Isn't it odd to put solar panels on a nuclear power plant?
Then I read the story and this is the quick version:
The Austrian government decided that nuclear power was a good idea, so they built a fully functional nuclear reactor starting construction in 1972. The people however disagreed with the government and protests quickly formed. In 1978, after the build was completed and before actually powering the reactor, Austrian chancellor Kreisky, who was convinced of a positive outcome, initiated a referendum about the reactor. Well, needless to say, it failed - by a 0.47% margin. (For some reason this referendum reminds me of Brexit, just with a more positive outcome...) And since 50.47% of the Austrian people were against it, the Austrian parliament introduced a law prohibiting nuclear power altogether in December 1978.
And remember: all of this was happening way before the catastrophe of Chernobyl!
So what do you do with a fully functional nuclear power plant? Well, the nuclear fuel was sold, the qualified workers found a job elsewhere and that was about it. But it's not just the fact that it never went into service that makes this place the safest nuclear reactor on the planet. It is now actually also used to train personnel for similar facilities. They can even train in areas where they could never train in a working environment and simulate scenarios to prevent accidents. All the infrastructure (apart from one turbine which was sold as a spare part) is still there, one of the guys told me.
To make good use of the power grid infrastructure that was already built, solar panels were fitted across the property. You can actually take part in a guided tour through the reactor as well, which is yet on my to-do-list. For those of you, who are also interested: www.zwentendorf.com/englisch/

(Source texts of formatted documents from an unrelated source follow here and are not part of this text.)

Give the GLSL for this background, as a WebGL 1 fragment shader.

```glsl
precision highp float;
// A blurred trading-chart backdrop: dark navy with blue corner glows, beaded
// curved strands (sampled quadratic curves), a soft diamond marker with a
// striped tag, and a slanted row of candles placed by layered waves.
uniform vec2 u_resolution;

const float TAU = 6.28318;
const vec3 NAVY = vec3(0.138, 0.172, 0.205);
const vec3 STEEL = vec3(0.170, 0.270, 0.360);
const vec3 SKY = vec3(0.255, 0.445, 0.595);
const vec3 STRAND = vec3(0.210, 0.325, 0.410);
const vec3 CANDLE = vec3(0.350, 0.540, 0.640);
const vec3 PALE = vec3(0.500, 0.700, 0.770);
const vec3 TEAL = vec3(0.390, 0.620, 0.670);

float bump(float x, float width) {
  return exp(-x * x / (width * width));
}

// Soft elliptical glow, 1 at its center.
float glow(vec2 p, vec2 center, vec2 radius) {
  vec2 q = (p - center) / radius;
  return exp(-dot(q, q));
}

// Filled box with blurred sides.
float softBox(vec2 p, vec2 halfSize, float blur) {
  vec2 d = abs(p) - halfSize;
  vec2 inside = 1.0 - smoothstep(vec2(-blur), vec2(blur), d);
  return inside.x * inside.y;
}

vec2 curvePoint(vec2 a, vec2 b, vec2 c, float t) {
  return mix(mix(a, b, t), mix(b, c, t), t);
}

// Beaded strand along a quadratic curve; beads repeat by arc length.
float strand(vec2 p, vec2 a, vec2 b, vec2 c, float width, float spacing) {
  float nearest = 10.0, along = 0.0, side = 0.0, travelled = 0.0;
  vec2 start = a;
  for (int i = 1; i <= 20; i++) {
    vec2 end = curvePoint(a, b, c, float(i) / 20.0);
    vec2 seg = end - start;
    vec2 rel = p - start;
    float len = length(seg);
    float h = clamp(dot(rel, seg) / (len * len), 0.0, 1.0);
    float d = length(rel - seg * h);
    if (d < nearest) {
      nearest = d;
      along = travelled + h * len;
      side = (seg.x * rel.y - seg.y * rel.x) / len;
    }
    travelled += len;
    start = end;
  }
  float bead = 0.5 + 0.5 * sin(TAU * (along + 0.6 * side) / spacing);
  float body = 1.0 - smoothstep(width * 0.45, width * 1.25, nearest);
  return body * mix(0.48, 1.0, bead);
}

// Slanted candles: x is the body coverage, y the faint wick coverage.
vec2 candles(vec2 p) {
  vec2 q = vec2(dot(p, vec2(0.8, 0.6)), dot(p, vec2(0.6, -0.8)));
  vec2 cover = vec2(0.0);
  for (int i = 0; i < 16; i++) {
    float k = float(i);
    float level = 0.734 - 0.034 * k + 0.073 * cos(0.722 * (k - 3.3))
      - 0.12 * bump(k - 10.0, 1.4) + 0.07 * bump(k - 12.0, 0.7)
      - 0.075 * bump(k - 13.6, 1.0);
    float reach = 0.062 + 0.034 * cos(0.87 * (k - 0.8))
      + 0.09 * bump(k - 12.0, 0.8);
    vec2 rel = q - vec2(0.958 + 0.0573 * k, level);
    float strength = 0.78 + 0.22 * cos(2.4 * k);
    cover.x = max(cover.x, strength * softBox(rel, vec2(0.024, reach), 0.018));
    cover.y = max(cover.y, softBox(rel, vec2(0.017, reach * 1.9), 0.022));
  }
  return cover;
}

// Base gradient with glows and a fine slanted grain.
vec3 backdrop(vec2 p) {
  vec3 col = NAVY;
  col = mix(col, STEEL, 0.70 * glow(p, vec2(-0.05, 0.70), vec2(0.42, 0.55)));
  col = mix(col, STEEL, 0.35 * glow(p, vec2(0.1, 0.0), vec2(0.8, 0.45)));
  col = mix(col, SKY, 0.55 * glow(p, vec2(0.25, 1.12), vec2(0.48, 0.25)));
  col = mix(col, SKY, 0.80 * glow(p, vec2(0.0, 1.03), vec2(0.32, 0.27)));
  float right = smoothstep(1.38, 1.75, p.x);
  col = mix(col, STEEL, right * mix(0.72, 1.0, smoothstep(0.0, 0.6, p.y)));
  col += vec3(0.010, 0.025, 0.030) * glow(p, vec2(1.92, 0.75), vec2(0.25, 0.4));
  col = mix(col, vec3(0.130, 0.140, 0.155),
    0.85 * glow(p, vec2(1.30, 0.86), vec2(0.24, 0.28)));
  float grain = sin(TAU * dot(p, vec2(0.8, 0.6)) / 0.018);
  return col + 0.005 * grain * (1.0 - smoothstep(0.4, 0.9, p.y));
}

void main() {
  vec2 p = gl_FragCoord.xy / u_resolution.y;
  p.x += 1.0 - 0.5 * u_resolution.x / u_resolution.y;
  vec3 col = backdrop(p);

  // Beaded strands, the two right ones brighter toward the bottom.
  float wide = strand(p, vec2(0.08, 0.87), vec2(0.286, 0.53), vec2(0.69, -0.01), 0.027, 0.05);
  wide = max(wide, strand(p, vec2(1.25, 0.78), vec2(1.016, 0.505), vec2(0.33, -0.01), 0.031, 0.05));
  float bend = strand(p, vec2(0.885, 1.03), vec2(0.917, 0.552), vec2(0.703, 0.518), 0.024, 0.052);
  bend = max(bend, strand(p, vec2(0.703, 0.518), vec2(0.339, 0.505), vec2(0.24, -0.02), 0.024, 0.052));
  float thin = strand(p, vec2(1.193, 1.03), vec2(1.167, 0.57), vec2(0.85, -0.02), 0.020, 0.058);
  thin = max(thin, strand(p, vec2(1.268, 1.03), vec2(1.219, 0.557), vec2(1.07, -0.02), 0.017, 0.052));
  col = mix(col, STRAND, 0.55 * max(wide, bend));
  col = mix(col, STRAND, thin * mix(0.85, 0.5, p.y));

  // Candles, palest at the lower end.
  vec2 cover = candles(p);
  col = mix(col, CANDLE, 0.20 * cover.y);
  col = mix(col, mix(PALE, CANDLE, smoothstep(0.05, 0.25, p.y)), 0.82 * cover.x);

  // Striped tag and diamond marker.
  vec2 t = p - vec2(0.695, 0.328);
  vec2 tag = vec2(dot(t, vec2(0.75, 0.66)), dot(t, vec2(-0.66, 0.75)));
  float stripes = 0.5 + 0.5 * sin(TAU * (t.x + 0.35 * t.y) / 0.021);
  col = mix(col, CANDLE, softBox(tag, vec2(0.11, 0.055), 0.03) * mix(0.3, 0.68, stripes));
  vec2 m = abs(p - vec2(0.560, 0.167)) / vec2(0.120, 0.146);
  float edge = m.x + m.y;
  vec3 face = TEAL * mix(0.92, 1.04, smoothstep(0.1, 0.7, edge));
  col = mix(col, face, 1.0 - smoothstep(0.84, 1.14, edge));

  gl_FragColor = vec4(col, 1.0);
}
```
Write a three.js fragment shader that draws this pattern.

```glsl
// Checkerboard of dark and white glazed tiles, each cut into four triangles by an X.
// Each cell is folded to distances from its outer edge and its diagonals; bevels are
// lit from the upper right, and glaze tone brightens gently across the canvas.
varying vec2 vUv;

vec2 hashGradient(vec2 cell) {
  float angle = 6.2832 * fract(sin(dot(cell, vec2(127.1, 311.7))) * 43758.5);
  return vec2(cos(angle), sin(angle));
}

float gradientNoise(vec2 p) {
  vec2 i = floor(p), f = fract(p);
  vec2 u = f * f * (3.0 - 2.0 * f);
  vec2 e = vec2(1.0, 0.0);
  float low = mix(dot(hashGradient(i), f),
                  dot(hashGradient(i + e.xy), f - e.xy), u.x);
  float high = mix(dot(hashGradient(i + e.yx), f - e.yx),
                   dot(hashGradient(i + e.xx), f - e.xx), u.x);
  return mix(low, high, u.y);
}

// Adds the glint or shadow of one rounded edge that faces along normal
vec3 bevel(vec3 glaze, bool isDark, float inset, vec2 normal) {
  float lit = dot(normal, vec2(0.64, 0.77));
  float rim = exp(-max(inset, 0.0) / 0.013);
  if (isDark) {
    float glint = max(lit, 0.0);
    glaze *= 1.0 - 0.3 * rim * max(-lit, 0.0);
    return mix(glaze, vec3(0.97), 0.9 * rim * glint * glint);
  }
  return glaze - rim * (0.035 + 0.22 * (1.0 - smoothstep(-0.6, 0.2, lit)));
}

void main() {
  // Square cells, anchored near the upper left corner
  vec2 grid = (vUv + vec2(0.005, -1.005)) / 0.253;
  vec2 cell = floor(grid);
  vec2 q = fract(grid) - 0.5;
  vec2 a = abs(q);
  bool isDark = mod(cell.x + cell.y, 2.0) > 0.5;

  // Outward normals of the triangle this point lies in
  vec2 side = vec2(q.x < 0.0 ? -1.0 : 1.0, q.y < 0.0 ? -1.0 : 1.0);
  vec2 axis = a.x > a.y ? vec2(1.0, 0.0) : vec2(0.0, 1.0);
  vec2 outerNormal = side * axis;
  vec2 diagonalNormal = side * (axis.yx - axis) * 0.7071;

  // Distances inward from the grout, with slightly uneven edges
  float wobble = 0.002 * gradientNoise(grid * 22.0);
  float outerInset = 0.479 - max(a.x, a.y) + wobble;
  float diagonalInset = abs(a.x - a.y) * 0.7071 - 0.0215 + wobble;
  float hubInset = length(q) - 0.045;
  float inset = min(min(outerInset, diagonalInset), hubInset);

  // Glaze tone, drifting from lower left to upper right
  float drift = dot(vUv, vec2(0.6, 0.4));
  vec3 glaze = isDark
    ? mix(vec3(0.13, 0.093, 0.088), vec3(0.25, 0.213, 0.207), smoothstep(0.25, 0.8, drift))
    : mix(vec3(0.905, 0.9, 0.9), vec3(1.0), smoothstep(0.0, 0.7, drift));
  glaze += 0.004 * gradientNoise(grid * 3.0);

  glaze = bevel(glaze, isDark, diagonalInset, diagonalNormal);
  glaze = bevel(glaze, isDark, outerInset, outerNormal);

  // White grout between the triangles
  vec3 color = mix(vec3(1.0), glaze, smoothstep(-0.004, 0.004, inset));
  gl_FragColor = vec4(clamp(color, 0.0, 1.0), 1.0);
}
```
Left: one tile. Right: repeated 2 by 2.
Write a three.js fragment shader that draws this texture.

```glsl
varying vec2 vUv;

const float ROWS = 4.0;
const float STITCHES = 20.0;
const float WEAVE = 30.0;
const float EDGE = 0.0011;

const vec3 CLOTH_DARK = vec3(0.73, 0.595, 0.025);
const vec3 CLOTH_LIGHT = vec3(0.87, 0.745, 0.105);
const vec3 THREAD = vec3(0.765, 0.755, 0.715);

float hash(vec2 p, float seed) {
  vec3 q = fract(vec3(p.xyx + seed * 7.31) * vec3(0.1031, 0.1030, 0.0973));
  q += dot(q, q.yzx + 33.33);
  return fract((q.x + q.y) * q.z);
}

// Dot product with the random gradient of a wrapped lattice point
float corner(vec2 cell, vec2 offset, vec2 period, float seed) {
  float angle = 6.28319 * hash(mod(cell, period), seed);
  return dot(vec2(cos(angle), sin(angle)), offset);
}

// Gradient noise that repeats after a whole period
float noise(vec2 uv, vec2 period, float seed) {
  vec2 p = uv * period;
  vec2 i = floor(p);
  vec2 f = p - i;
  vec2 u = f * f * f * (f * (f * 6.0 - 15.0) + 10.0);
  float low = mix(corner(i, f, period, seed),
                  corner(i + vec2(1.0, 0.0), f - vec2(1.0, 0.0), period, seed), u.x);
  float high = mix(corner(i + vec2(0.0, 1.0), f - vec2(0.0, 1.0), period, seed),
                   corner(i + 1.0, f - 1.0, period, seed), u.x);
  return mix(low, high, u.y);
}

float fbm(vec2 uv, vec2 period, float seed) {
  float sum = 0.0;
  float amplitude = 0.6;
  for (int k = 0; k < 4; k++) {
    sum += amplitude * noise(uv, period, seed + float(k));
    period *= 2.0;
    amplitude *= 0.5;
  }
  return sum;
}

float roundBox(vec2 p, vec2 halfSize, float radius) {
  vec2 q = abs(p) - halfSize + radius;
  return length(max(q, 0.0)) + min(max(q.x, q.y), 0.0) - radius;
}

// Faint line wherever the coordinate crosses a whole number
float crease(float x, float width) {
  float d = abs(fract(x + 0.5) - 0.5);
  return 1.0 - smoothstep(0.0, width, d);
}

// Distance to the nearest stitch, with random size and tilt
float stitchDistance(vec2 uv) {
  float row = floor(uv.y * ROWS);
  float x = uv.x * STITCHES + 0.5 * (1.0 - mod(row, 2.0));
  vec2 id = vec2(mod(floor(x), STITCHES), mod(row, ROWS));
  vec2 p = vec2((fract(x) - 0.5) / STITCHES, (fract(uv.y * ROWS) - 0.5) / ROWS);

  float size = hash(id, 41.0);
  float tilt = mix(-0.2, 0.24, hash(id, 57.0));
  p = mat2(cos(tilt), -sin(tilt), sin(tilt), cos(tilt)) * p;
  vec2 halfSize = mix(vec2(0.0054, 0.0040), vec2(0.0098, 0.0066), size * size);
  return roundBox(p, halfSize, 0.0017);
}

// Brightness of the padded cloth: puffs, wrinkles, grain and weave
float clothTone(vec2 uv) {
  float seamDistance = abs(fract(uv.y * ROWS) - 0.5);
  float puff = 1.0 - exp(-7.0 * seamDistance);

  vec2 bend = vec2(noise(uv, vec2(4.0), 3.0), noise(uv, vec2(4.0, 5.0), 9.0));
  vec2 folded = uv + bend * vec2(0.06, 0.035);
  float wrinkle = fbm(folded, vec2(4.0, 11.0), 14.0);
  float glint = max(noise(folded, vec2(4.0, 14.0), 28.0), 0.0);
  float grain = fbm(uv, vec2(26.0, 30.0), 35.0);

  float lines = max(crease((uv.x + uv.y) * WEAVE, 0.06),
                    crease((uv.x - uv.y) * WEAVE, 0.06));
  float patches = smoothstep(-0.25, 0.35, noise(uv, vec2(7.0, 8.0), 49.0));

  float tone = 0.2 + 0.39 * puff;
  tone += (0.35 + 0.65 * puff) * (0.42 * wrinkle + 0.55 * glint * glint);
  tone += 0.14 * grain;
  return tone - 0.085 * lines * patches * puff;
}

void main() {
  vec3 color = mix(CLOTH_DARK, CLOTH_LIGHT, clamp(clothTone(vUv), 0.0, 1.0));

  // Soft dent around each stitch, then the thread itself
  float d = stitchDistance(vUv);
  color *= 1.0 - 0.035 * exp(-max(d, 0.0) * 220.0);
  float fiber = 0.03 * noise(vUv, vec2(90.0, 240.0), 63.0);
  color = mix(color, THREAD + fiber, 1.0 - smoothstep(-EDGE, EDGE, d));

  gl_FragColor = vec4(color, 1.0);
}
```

In my opinion, the current way of generating nuclear power is not sustainable, so we need to get rid of it one way or another. But while we still have working reactors, we may as well make them as safe as possible. Maybe one day we'll come up with a better, safer and more sustainable version of nuclear reactors. Until then, Zwentendorf will draw its power from the sun and be there for you to visit!